The other activity that I feel strongly about is education. If done right, education can solve many of today's problems - environmental, social or otherwise. And you can never start education too young. Given proper exposure, the children of today will grow up with a sound awareness of the environmental issues challenging our world and become staunch stewards of the environment tomorrow. However, without good old hands-on experience, how do you expect them to appreciate the importance of good water quality and acknowledge their connectivity to the environment?

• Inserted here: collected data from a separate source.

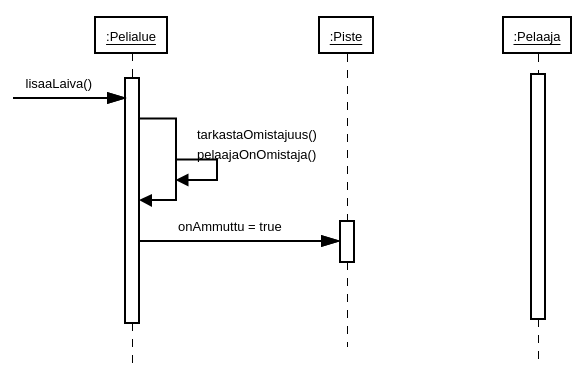
<!DOCTYPE html>
<html lang="fi">
<head>
<meta charset="utf-8">
<title>Sekvenssikaavio</title>
<style>
:root { --ink: #000; --paper: #fff; }
* { box-sizing: border-box; }
html, body { margin: 0; overflow: hidden; background: var(--paper); }
.diagram {
  position: relative; width: 584px; height: 384px; overflow: hidden;
  background: var(--paper); color: var(--ink);
  font: 13px/16px "Liberation Sans", Arial, sans-serif;
}
.connectors { position: absolute; inset: 0; }
.lifeline { stroke: var(--ink); stroke-width: 1; stroke-dasharray: 8 8; }
.message { fill: none; stroke: var(--ink); stroke-width: 2; }
.arrowhead { fill: var(--ink); }
.participant, .activation { position: absolute; border: 2px solid var(--ink); background: var(--paper); }
.participant {
  top: 16px; height: 38px; display: flex; align-items: center; justify-content: center;
  padding-top: 4px; text-decoration: underline; text-underline-offset: 3px;
  text-decoration-thickness: 1px; text-decoration-skip-ink: none;
}
.participant.pelialue { left: 94px; width: 74px; }
.participant.piste { left: 318px; width: 56px; }
.participant.pelaaja { left: 502px; width: 70px; }
.activation { width: 16px; }
.activation.pelialue { left: 124px; top: 77px; height: 247px; }
.activation.piste { left: 339px; top: 220px; height: 43px; }
.activation.pelaaja { left: 530px; top: 73px; height: 247px; }
.label { position: absolute; white-space: nowrap; }
.label.add-ship { left: 25.5px; top: 76px; }
.label.check-owner { left: 197px; top: 127px; }
.label.player-owns { left: 197px; top: 147px; }
.label.was-hit { left: 178px; top: 219px; }
</style>
</head>
<body>
<main class="diagram">
  <svg class="connectors" width="584" height="384" viewBox="0 0 584 384" aria-hidden="true">
    <g class="lifelines">
      <line class="lifeline" x1="132.5" y1="53" x2="132.5" y2="78" stroke-dashoffset="0"/>
      <line class="lifeline" x1="132.5" y1="323" x2="132.5" y2="364"/>
      <line class="lifeline" x1="347.5" y1="54" x2="347.5" y2="220"/>
      <line class="lifeline" x1="347.5" y1="262" x2="347.5" y2="347"/>
      <line class="lifeline" x1="538.5" y1="54" x2="538.5" y2="73"/>
      <line class="lifeline" x1="538.5" y1="319" x2="538.5" y2="360"/>
    </g>
    <g class="messages">
      <path class="message" d="M13 98H110"/>
      <polygon class="arrowhead" points="107,92 127,98 107,104"/>
      <path class="message" d="M139 118.5H176V200H150"/>
      <polygon class="arrowhead" points="152,194 139,200 152,207"/>
      <path class="message" d="M176 159.5H217V180H186"/>
      <polygon class="arrowhead" points="188.5,173.5 175.5,180 188.5,186.5"/>
      <path class="message" d="M139 241H324"/>
      <polygon class="arrowhead" points="321,235 341,241 321,247"/>
    </g>
  </svg>

  <div class="participant pelialue">:Pelialue</div>
  <div class="participant piste">:Piste</div>
  <div class="participant pelaaja">:Pelaaja</div>

  <div class="activation pelialue"></div>
  <div class="activation piste"></div>
  <div class="activation pelaaja"></div>

  <svg class="connectors" width="584" height="384" viewBox="0 0 584 384" aria-hidden="true">
    <polygon class="arrowhead" points="107,92 127,98 107,104"/>
    <polygon class="arrowhead" points="321,235 341,241 321,247"/>
  </svg>

  <span class="label add-ship">lisaaLaiva()</span>
  <span class="label check-owner">tarkastaOmistajuus()</span>
  <span class="label player-owns">pelaajaOnOmistaja()</span>
  <span class="label was-hit">onAmmuttu = true</span>
</main>
</body>
</html>
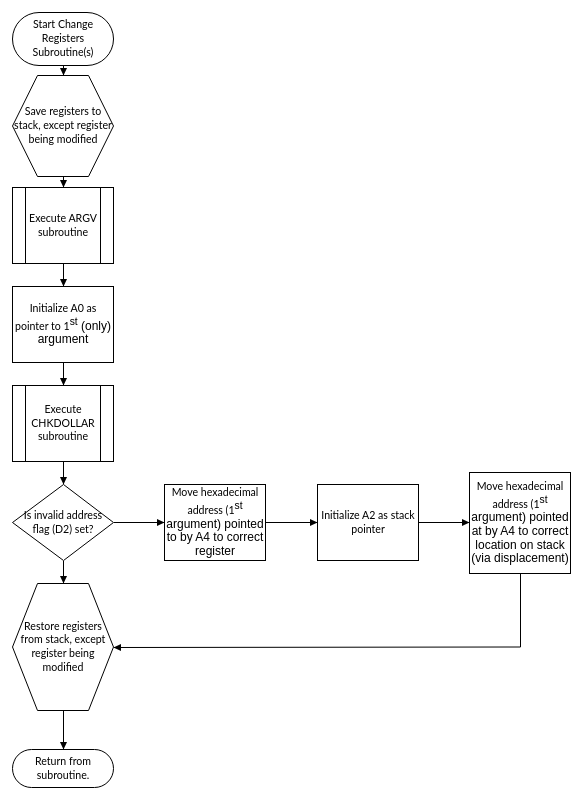
<!DOCTYPE html>
<html lang="en">
<head>
<meta charset="utf-8">
<title>Change Registers Subroutine Flowchart</title>
<style>
  :root {
    --ink: #000;
    --paper: #fff;
    --label: Lato, "Open Sans", sans-serif;
    --label-alt: "Liberation Sans", Roboto, sans-serif;
  }
  * { box-sizing: border-box; }
  html, body { margin: 0; background: var(--paper); overflow: hidden; }
  .flowchart {
    position: relative;
    width: 583px;
    height: 800px;
    overflow: hidden;
    color: var(--ink);
    font: 10.6px/13.7px var(--label);
  }
  .connectors { position: absolute; inset: 0; fill: none; stroke: var(--ink); }
  .node {
    position: absolute;
    left: 12px;
    width: 102px;
    height: 77px;
    display: flex;
    flex-direction: column;
    align-items: center;
    justify-content: center;
    white-space: nowrap;
  }
  .process, .terminal, .subroutine { border: 1px solid var(--ink); }
  .terminal { border-radius: 27px; }
  .subroutine::before {
    content: "";
    position: absolute;
    inset: 0 12px;
    border: solid var(--ink);
    border-width: 0 1px;
  }
  .line { height: 13.7px; }
  .raised { height: 17.7px; padding-top: 4px; }
  .alt { font-family: var(--label-alt); font-size: 12px; }
  sup {
    position: relative;
    top: -5px;
    vertical-align: baseline;
    font: 10.3px/0 var(--label-alt);
  }
  .start { top: 12px; height: 54px; }
  .save { top: 75px; height: 102px; }
  .argv { top: 187px; }
  .pointer { top: 286px; }
  .chkdollar { top: 385px; }
  .decision { top: 484px; }
  .to-register { top: 484px; left: 164px; }
  .stack-pointer { top: 484px; left: 317px; }
  .to-stack { top: 472px; left: 469px; height: 102px; }
  .restore { top: 583px; height: 128px; }
  .return { top: 749px; height: 39px; }
</style>
</head>
<body>
<main class="flowchart">
  <svg class="connectors" width="583" height="800" viewBox="0 0 583 800" aria-hidden="true">
    <defs>
      <marker id="arrowhead" markerUnits="userSpaceOnUse" markerWidth="8" markerHeight="8" refX="7" refY="4" orient="auto">
        <polygon points="0,0.5 7.5,4 0,7.5" fill="#000" stroke="none"/>
      </marker>
    </defs>
    <g class="outlines">
      <polygon points="37.5,75.5 88.5,75.5 113.5,126 88.5,176.5 37.5,176.5 12.5,126"/>
      <polygon points="63.5,484.5 113.5,522.5 63.5,560.5 12.5,522.5"/>
      <polygon points="37.5,583.5 88.5,583.5 113.5,647 88.5,710.5 37.5,710.5 12.5,647"/>
    </g>
    <g class="arrows" marker-end="url(#arrowhead)">
      <path d="M63.5 66V75" marker-end="url(#arrowhead)"/>
      <path d="M63.5 177V187" marker-end="url(#arrowhead)"/>
      <path d="M63.5 264V286" marker-end="url(#arrowhead)"/>
      <path d="M63.5 363V385" marker-end="url(#arrowhead)"/>
      <path d="M63.5 462V484" marker-end="url(#arrowhead)"/>
      <path d="M63.5 561V583" marker-end="url(#arrowhead)"/>
      <path d="M63.5 711V749" marker-end="url(#arrowhead)"/>
      <path d="M114 522.5H164" marker-end="url(#arrowhead)"/>
      <path d="M266 522.5H317" marker-end="url(#arrowhead)"/>
      <path d="M419 522.5H469" marker-end="url(#arrowhead)"/>
      <path d="M520.5 574V647L114 647.5" marker-end="url(#arrowhead)"/>
    </g>
  </svg>

  <div class="node terminal start">
    <span class="line">Start Change</span>
    <span class="line">Registers</span>
    <span class="line">Subroutine(s)</span>
  </div>
  <div class="node save">
    <span class="line">Save registers to</span>
    <span class="line">stack, except register</span>
    <span class="line">being modified</span>
  </div>
  <div class="node subroutine argv">
    <span class="line">Execute ARGV</span>
    <span class="line">subroutine</span>
  </div>
  <div class="node process pointer">
    <span class="line">Initialize A0 as</span>
    <span class="line raised">pointer to 1<sup>st</sup><span class="alt"> (only)</span></span>
    <span class="line alt">argument</span>
  </div>
  <div class="node subroutine chkdollar">
    <span class="line">Execute</span>
    <span class="line">CHKDOLLAR</span>
    <span class="line">subroutine</span>
  </div>
  <div class="node decision">
    <span class="line">Is invalid address</span>
    <span class="line">flag (D2) set?</span>
  </div>
  <div class="node process to-register">
    <span class="line">Move hexadecimal</span>
    <span class="line raised">address (1<sup>st</sup></span>
    <span class="line alt">argument) pointed</span>
    <span class="line alt">to by A4 to correct</span>
    <span class="line alt">register</span>
  </div>
  <div class="node process stack-pointer">
    <span class="line">Initialize A2 as stack</span>
    <span class="line">pointer</span>
  </div>
  <div class="node process to-stack">
    <span class="line">Move hexadecimal</span>
    <span class="line raised">address (1<sup>st</sup></span>
    <span class="line alt">argument) pointed</span>
    <span class="line alt">at by A4 to correct</span>
    <span class="line alt">location on stack</span>
    <span class="line alt">(via displacement)</span>
  </div>
  <div class="node restore">
    <span class="line">Restore registers</span>
    <span class="line">from stack, except</span>
    <span class="line">register being</span>
    <span class="line">modified</span>
  </div>
  <div class="node terminal return">
    <span class="line">Return from</span>
    <span class="line">subroutine.</span>
  </div>
</main>
</body>
</html>
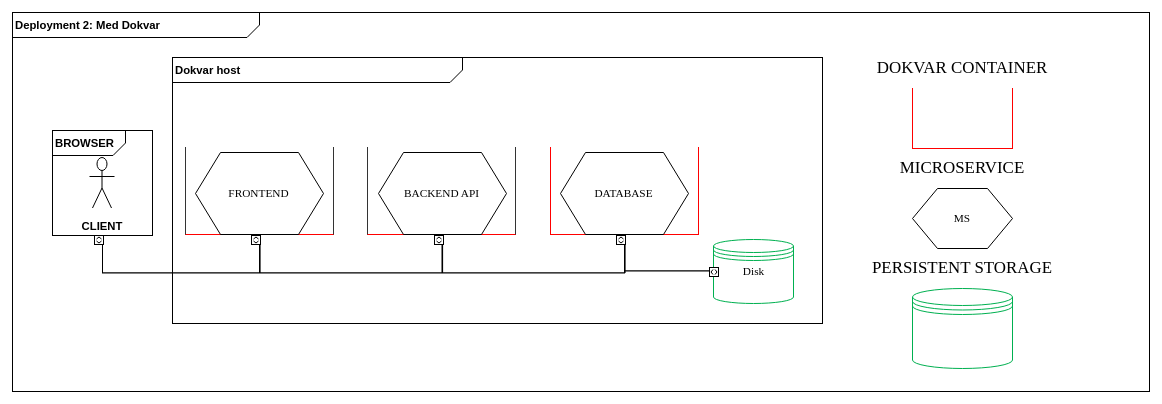
<!DOCTYPE html>
<html lang="da">
<head>
<meta charset="utf-8">
<title>Deployment 2: Med Dokvar</title>
<style>
  :root {
    --ink: #000;
    --paper: #fff;
    --container: #f00;
    --side: #333;
    --storage: #00b050;
    --sans: "Liberation Sans", Arial, sans-serif;
    --serif: "Liberation Serif", "Times New Roman", serif;
  }
  * { box-sizing: border-box; margin: 0; }
  html, body { width: 1162px; height: 404px; overflow: hidden; background: var(--paper); color: var(--ink); }
  svg { display: block; overflow: visible; fill: none; stroke: var(--ink); stroke-width: 1; }
  .diagram { position: relative; width: 1162px; height: 404px; overflow: hidden; }

  .frame { position: absolute; border: 1px solid var(--ink); }
  .frame > .tab { position: absolute; left: -1px; top: -1px; }
  .frame > h1, .frame > h2 {
    position: absolute; left: 2px; top: -1px;
    font: bold 11.3px/26px var(--sans); white-space: nowrap;
  }
  .deployment { left: 12px; top: 12px; width: 1138px; height: 380px; }
  .host { left: 172px; top: 57px; width: 651px; height: 267px; }
  .browser { left: 52px; top: 130px; width: 101px; height: 106px; }
  .actor { position: absolute; left: 36px; top: 26px; }
  .actor-name { position: absolute; left: 0; right: 1px; top: 88px; text-align: center; font: bold 11.3px/14px var(--sans); }

  .wires, .ports { position: absolute; left: 0; top: 0; }
  .ports rect { fill: var(--paper); }

  .service {
    position: absolute; top: 147px; width: 149px; height: 88px;
    border: 1px solid var(--side); border-top: 0; border-bottom-color: var(--container);
    display: flex; align-items: center; justify-content: center;
    font: 11.3px/14px var(--serif); padding: 4px 2px 0 0;
  }
  .service svg { position: absolute; left: -1px; top: 0; }
  .service span { position: relative; }
  .frontend { left: 185px; }
  .backend { left: 367px; padding-right: 0; }
  .backend svg { left: 0; }
  .database { left: 550px; border-color: var(--container); }

  .disk {
    position: absolute; left: 713px; top: 239px; width: 81px; height: 65px;
    display: flex; align-items: center; justify-content: center;
    font: 11.3px/14px var(--serif);
  }
  .disk svg { position: absolute; left: 0; top: 0; }
  .disk span { position: relative; top: -1px; }
  .cylinder { stroke: var(--storage); }

  .legend {
    position: absolute; left: 862px; top: 58px; width: 200px;
    display: flex; flex-direction: column; align-items: center; gap: 10px;
    font: 16.9px/20px var(--serif); text-align: center;
  }
  .legend p { height: 20px; white-space: nowrap; }
  .key-container { width: 101px; height: 61px; margin-bottom: -1px; border: 1px solid var(--container); border-top: 0; }
  .key-service { position: relative; width: 101px; height: 60px; display: flex; align-items: center; justify-content: center; font-size: 11.3px; }
  .key-service svg { position: absolute; left: 0; top: 0; }
</style>
</head>
<body>
<main class="diagram">
  <section class="frame deployment">
    <svg class="tab" width="248" height="26"><path d="M0 25.5H235L247.5 13V0"/></svg>
    <h1>Deployment 2: Med Dokvar</h1>
  </section>

  <section class="frame host">
    <svg class="tab" width="291" height="26"><path d="M0 25.5H278L290.5 13V0"/></svg>
    <h2>Dokvar host</h2>
  </section>

  <section class="frame browser">
    <svg class="tab" width="74" height="26"><path d="M0 25.5H61L73.5 13V0"/></svg>
    <h2>BROWSER</h2>
    <svg class="actor" width="26" height="52">
      <ellipse cx="13" cy="7" rx="5" ry="6.5"/>
      <path d="M13 13.5V31M.5 19.5H25.5M13 31L3.5 51M13 31L22.5 51"/>
    </svg>
    <p class="actor-name">CLIENT</p>
  </section>

  <svg class="wires" width="1162" height="404">
    <path d="M102.5 240V273"/>
    <path stroke-width="1.3" d="M102 272.8H625M624.5 270.8H713"/>
    <path stroke-width="1.6" d="M259.8 240V273M442.3 240V273M624.8 240V273"/>
  </svg>

  <div class="service frontend">
    <svg width="149" height="88">
      <defs><polygon id="service-shape" points="10.5,46.5 35.5,5.5 113.5,5.5 138.5,46.5 113.5,87.5 35.5,87.5"/></defs>
      <use href="#service-shape"/>
    </svg>
    <span>FRONTEND</span>
  </div>
  <div class="service backend">
    <svg width="149" height="88"><use href="#service-shape"/></svg>
    <span>BACKEND API</span>
  </div>
  <div class="service database">
    <svg width="149" height="88"><use href="#service-shape"/></svg>
    <span>DATABASE</span>
  </div>

  <div class="disk">
    <svg class="cylinder" width="81" height="65">
      <path d="M.5 7A40 6.5 0 0 1 80.5 7V58A40 6.5 0 0 1 .5 58Z"/>
      <path d="M.5 7A40 6.5 0 0 0 80.5 7M.5 11A40 6.5 0 0 0 80.5 11M.5 15A40 6.5 0 0 0 80.5 15"/>
    </svg>
    <span>Disk</span>
  </div>

  <svg class="ports" width="1162" height="404">
    <defs>
      <g id="port">
        <rect x="-4.5" y="-4.5" width="9" height="9"/>
        <path d="M-2.5 -1L0 -3L2.5 -1M-2.5 1L0 3L2.5 1"/>
      </g>
    </defs>
    <use href="#port" x="99" y="240"/>
    <use href="#port" x="256" y="240"/>
    <use href="#port" x="439" y="240"/>
    <use href="#port" x="621" y="240"/>
    <use href="#port" transform="translate(714 272) rotate(90)"/>
  </svg>

  <aside class="legend">
    <p>DOKVAR CONTAINER</p>
    <div class="key-container"></div>
    <p>MICROSERVICE</p>
    <div class="key-service">
      <svg width="101" height="61"><polygon points=".5,30.5 25.5,.5 75.5,.5 100.5,30.5 75.5,60.5 25.5,60.5"/></svg>
      <span>MS</span>
    </div>
    <p>PERSISTENT STORAGE</p>
    <svg class="cylinder" width="101" height="81">
      <path d="M.5 9A50 8.5 0 0 1 100.5 9V72A50 8.5 0 0 1 .5 72Z"/>
      <path d="M.5 9A50 8.5 0 0 0 100.5 9M.5 13.5A50 8.5 0 0 0 100.5 13.5M.5 18A50 8.5 0 0 0 100.5 18"/>
    </svg>
  </aside>
</main>
</body>
</html>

Over a period of 2 days, Queenstown Primary, New Town Primary and Pei Tong Primary have their students participating in my course on freshwater quality and biodiversity. I must admit that facilitating primary school students is very different from facilitating secondary school students and more so compared to polytechnic students. But this adds to my overall learning experience so no complaints here.

If you are expecting to see 40 kids running around the field with their teachers (and me) shouting to keep them from hurting themselves (e.g. falling into the water), you are not too wrong. But it is exactly this infectious energy that fuels their enthusiasm and unprejudiced questioning. To them, curiosity is asking about what they do not know without fear of ridicule or embarassment. Their attitude is a refreshing change from the reserved nature of older students.

As always, field work is a must for my courses. There is no substitute for real world experience. However, the less predictable nature of the field is also present, culminating in a heavy downpour during our field trip. With some quick thinking, the field session was salvaged by substituting with an outdoor lesson under a nearby highway bridge. (We were pretty safe as the whole area under the bridege was concretised.)

Figures (L-R, T-B): Inspecting leeches (again!) under the shelter of a highway bridge; Andrew conducting a lesson on water ecology under the same bridge; in brighter weather, Andrew does the same lesson next to the pond; students checking out aquatic life at the pond; on-site testing of water quality; the mandatory classroom photo at the end; downpour!


KCK said...

A comment from one participant, Guo Anqi

KCK said...

Found another participant's comment, Rachel Chua